learned a lot," she said.
Among the mental health lessons the military has learned so far is the
realization that troops suffering from combat-induced stress may display a
wide range of reactions. That stress, she said, affects those deployed and
The military has found that its attempts to improve the diagnosis and
treatment of stress-related reactions in areas where combat troops are
deployed frequently produced positive results among soldiers and Marines
stationed in Iraq, according to the 2004 findings of the Army surgeon
general's Mental Health Advisory Team, on which Ritchie served.
"We found things have improved, but more work is needed to improve
access to care," Ritchie said. For instance, the team found a 96 percent"
return to duty rate" among soldiers treated by military
behavioral health care providers close to where their units were deployed. The
team also found that a sufficient number of behavioral health personnel were
deployed in Iraq and Kuwait overall, but the smaller, forward-operating bases
The armed forces also are trying to improve the mental health care
available for soldiers after they return. The military's research found that
among returning troops risky behaviors increase, as do substance abuse and
domestic violence, Ritchie said.
A mental health program known as Post-Deployment Health Reassessment is in
pilot testing at Fort Hood, in Killeen, Texas. The program, which will be
applied to all active-duty and reserve units beginning in January 2006, aims
to assess the mental health of soldiers three to six months after they return
from combat deployment, after the so-called honeymoon period. The program
intends to identify and treat soldiers with mental health problems that may
not manifest for months after returning from combat.
According to the initial findings from the pilot test, up to 19 percent of
soldiers and marines tested positive for mental health problems three to six
months after they returned from Iraq.
Assessing the presence and significance of mental health problems in troops
is complicated by the "redeployment window" in which they serve
multiple combat tours, Ritchie said.

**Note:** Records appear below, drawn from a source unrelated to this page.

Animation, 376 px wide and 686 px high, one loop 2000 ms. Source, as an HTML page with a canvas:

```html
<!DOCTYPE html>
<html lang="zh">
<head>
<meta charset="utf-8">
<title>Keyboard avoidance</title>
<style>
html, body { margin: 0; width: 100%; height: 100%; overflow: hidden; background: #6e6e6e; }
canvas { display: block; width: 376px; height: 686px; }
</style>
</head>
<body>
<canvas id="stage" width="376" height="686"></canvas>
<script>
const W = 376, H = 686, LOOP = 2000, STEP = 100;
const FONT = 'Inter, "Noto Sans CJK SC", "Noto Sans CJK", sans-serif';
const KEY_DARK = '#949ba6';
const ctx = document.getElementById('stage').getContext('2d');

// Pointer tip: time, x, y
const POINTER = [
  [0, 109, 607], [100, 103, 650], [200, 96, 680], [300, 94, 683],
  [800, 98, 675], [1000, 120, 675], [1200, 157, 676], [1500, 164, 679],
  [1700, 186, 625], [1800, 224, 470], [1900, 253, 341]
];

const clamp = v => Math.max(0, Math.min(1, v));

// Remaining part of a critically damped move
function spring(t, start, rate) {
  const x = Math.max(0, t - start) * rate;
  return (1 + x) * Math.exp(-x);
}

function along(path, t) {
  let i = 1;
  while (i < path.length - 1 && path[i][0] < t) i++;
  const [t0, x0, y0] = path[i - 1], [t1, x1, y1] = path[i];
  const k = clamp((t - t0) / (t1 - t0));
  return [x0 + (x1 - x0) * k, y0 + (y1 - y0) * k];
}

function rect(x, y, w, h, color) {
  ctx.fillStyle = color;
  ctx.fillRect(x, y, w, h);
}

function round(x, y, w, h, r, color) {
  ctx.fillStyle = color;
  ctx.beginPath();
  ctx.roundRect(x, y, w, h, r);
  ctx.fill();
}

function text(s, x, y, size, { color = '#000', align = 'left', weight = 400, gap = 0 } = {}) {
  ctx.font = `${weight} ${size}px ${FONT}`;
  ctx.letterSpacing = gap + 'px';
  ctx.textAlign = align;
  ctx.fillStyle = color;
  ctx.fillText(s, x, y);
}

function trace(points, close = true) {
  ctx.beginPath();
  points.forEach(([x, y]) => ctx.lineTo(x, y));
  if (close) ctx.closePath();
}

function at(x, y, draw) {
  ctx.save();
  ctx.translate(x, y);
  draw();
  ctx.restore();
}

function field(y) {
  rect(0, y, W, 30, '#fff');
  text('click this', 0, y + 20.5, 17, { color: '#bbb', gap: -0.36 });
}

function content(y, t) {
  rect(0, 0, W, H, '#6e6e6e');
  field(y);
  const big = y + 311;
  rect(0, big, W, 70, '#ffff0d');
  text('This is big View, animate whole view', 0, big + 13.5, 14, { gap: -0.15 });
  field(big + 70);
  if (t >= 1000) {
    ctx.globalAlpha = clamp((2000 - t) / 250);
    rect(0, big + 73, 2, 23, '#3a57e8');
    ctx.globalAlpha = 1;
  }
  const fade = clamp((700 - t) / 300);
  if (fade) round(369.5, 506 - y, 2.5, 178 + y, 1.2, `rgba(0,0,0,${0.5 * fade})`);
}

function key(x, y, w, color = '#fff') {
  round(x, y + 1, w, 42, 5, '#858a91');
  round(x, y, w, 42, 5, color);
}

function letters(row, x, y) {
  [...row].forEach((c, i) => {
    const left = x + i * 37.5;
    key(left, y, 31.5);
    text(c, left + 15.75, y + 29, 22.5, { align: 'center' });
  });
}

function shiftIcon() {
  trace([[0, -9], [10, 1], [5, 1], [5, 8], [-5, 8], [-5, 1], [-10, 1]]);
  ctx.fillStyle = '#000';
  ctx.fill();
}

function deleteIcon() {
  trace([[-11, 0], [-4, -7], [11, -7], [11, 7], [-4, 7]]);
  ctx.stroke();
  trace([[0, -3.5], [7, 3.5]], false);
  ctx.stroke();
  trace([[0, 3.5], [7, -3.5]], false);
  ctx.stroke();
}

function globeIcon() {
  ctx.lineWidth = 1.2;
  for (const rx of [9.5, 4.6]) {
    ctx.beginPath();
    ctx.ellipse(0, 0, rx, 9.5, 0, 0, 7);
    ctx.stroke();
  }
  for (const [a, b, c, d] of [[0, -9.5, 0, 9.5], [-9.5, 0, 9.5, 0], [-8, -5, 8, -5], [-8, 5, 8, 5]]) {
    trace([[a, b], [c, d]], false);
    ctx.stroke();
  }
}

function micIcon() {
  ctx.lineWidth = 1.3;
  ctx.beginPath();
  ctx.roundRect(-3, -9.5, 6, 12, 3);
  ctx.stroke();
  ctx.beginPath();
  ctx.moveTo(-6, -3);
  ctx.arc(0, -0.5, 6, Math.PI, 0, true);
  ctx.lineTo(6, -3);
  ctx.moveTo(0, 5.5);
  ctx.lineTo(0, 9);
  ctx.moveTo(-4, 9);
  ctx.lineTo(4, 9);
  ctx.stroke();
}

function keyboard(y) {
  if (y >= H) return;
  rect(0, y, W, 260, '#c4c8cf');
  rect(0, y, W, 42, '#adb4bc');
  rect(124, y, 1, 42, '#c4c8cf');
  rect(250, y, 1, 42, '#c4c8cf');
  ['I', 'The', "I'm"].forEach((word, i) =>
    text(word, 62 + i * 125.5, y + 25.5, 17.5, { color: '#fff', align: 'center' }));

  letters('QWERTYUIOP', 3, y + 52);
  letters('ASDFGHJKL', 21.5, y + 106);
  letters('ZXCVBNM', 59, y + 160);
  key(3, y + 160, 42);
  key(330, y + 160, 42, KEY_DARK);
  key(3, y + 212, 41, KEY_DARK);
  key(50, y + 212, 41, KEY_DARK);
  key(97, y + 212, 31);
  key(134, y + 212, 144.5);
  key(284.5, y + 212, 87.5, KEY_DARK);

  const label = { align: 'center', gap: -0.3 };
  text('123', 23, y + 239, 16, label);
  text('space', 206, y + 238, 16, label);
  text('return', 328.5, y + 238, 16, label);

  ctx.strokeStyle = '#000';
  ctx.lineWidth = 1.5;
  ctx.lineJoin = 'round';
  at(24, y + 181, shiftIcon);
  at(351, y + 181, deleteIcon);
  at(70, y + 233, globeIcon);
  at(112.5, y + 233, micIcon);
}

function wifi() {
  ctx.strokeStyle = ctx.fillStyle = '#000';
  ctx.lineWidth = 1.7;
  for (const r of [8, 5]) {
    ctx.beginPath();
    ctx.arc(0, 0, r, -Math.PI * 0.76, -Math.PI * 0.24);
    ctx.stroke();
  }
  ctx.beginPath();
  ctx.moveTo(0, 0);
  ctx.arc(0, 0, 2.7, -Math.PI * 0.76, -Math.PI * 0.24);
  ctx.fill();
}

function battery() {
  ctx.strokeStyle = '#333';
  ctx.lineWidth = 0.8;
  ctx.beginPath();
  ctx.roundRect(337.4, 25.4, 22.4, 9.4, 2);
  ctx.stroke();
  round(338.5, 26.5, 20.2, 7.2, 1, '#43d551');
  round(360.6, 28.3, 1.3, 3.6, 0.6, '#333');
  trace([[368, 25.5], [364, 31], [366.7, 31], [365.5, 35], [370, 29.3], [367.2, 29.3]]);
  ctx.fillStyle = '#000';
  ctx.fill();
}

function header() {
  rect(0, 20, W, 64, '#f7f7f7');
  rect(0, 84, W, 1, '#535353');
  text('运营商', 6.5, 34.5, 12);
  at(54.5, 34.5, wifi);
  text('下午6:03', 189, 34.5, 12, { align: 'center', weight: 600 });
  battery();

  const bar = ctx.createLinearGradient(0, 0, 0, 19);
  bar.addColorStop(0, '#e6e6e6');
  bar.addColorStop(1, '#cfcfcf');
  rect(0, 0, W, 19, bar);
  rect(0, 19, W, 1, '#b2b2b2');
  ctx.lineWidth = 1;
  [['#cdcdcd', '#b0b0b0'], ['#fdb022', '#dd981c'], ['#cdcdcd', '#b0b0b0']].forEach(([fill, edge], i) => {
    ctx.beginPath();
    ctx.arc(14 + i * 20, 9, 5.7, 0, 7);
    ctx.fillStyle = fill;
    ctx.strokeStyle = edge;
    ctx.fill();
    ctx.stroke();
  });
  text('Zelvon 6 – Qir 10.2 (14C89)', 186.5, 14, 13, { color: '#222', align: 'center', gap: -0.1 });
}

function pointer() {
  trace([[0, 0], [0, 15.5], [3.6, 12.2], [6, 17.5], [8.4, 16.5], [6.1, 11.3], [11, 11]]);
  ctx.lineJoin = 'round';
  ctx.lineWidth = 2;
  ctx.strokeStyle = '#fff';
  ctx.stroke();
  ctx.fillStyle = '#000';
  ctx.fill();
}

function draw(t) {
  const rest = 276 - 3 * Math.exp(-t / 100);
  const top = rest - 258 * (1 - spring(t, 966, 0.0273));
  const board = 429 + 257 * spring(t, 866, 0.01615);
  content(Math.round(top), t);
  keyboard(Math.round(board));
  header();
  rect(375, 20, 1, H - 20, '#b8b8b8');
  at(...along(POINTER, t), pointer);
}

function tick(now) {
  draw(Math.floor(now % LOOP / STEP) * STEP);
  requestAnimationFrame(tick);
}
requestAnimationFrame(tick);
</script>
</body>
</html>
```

Military health officials continue to examine complicated questions,
Ritchie said, such as what level of psychiatric symptoms should preclude
troops from redeployment.